Feeds

Gmail uses DomainKeys to lock out eBay phishing attacks

Promises 'dramatic reduction' in scam emails

High performance access to file storage

eBay and PayPal have linked up with Gmail to roll out technology designed to block fraudulent emails and phishing attacks.

DomainKeys and DomainKeys Identified Mail (DKIM) email authentication technology is being used to prevent the delivery of bogus messages posing as emails from eBay and PayPal into Gmail users' inboxes.

DomainKeys technology is designed to verify both the DNS domain of an email sender and the integrity of a message. DKIM is an enhanced protocol that also adds aspects of Identified Internet Mail to the mix.

Both approaches are geared to uncover spoofing of source addresses in emails, a tactic commonly used by phishers.

However, there are limitations. If an email messages comes from an eBay or PayPal domain and fails to include a proper signature, then the message will not be delivered. Additionally, PayPal scams that claim to come from other domains may fall though the net.

In a blog posting, PayPal acknowledges the approach is far from perfect but promises Gmail users that it will result in a "dramatic reduction" in the amount of emails which purport to come from PayPal and eBay.

While the use of DomainKeys promises to limit irksome eBay phishing emails, at least for Gmail users, it also has the drawback of creating an additional computational overhead in email delivery. The technology requires the creation of cryptographic checksums for each message processed by an email server.

Yahoo!, which developed the technology, began using it in its webmail service four years ago. Gmail began support around the same time. But integration with third-party services has come more slowly.

Gmail's use of DomainKeys technology to thwart phishing emails, announced this week, comes nine months after a similar agreement between Yahoo!, eBay and PayPal in October 2007. ®

High performance access to file storage

More from The Register

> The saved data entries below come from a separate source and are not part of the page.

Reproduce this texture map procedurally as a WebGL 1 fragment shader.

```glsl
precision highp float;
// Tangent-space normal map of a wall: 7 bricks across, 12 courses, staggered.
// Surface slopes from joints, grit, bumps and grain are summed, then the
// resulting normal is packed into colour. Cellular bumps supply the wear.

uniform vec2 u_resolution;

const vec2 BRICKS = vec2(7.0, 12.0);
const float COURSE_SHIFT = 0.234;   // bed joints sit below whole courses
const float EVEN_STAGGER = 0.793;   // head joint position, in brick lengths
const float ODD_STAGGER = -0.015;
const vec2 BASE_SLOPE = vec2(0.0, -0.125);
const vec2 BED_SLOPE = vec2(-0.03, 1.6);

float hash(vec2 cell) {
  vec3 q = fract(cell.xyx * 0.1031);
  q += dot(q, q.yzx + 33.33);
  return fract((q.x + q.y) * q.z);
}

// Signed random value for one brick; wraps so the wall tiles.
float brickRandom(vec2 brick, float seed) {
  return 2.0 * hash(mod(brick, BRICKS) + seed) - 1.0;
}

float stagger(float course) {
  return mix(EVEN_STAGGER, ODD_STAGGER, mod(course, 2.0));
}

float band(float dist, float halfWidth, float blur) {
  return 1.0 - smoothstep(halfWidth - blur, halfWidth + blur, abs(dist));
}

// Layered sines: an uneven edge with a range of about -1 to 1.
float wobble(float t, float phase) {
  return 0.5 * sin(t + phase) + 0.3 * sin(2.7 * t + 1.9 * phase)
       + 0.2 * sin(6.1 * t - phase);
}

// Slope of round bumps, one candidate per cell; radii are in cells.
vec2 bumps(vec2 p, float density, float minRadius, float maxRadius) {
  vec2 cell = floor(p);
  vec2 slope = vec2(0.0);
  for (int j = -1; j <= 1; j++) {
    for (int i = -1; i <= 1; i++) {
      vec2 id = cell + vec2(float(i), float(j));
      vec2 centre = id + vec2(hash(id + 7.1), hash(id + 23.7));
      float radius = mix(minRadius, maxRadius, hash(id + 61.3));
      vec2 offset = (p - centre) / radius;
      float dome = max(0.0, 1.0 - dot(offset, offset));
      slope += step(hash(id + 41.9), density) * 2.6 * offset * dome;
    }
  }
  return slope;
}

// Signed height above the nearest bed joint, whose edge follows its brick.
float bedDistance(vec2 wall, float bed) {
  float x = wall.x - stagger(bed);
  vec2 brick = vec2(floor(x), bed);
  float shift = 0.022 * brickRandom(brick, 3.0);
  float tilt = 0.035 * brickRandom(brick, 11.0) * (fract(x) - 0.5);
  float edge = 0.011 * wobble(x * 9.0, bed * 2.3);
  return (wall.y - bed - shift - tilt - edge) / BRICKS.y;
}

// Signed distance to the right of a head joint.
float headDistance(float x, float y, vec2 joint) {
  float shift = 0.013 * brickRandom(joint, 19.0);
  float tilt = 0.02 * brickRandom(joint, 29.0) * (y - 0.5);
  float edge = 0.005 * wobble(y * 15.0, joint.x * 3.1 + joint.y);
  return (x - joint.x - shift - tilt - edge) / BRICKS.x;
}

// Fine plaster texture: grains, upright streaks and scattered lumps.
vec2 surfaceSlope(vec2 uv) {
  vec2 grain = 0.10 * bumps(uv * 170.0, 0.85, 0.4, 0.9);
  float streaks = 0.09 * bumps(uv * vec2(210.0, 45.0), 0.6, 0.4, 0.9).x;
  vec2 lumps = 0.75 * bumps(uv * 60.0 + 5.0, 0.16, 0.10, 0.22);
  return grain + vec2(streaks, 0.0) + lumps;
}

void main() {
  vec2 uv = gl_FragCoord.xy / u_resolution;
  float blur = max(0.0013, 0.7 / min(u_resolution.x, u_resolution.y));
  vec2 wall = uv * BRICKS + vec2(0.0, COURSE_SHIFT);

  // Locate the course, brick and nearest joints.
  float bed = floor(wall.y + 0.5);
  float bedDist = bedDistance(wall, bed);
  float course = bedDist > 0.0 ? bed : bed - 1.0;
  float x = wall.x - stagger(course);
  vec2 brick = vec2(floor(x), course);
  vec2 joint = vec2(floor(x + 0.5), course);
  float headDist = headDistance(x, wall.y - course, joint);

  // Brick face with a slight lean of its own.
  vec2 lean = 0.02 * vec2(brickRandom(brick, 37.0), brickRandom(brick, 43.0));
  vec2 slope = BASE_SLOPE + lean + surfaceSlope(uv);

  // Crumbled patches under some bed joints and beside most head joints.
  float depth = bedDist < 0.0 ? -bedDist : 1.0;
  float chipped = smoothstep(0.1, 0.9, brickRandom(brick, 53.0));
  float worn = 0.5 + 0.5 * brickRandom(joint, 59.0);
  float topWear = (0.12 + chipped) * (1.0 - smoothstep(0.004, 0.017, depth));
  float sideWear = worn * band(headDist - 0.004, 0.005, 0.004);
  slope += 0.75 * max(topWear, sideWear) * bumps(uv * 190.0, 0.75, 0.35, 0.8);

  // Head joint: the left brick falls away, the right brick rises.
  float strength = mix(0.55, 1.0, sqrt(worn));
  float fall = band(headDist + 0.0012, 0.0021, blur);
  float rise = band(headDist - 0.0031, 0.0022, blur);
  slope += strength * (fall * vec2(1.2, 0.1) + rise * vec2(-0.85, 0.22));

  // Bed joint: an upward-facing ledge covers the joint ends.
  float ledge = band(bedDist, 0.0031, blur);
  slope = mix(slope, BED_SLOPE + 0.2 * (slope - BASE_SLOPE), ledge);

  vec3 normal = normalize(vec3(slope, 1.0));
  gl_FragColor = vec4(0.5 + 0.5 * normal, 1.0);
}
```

next story
Obama allows NSA to exploit 0-days: report
If the spooks say they need it, they get it
Web data BLEEDOUT: Users to feel the pain as Heartbleed bug revealed
Vendors and ISPs have work to do updating firmware - if it's possible to fix this
OpenSSL Heartbleed: Bloody nose for open-source bleeding hearts
Bloke behind the cockup says not enough people are helping crucial crypto project
One year on: diplomatic fail as Chinese APT gangs get back to work
Mandiant says past 12 months shows Beijing won't call off its hackers
Call of Duty 'fragged using OpenSSL's Heartbleed exploit'
So it begins ... or maybe not, says one analyst
Heartbleed exploit, inoculation, both released
File under 'this is going to hurt you more than it hurts me'
Bad PUPPY: Undead Windows XP deposits fresh scamware on lawn
Installing random interwebs shiz will bork your zombie box
Experian subsidiary faces MEGA-PROBE for 'selling consumer data to fraudster'
US attorneys general roll up sleeves, snap on gloves
prev story

Whitepapers

Mainstay ROI - Does application security pay?
In this whitepaper learn how you and your enterprise might benefit from better software security.
Five 3D headsets to be won!
We were so impressed by the Durovis Dive headset we’ve asked the company to give some away to Reg readers.
3 Big data security analytics techniques
Applying these Big Data security analytics techniques can help you make your business safer by detecting attacks early, before significant damage is done.
The benefits of software based PBX
Why you should break free from your proprietary PBX and how to leverage your existing server hardware.
Mobile application security study
Download this report to see the alarming realities regarding the sheer number of applications vulnerable to attack, as well as the most common and easily addressable vulnerability errors.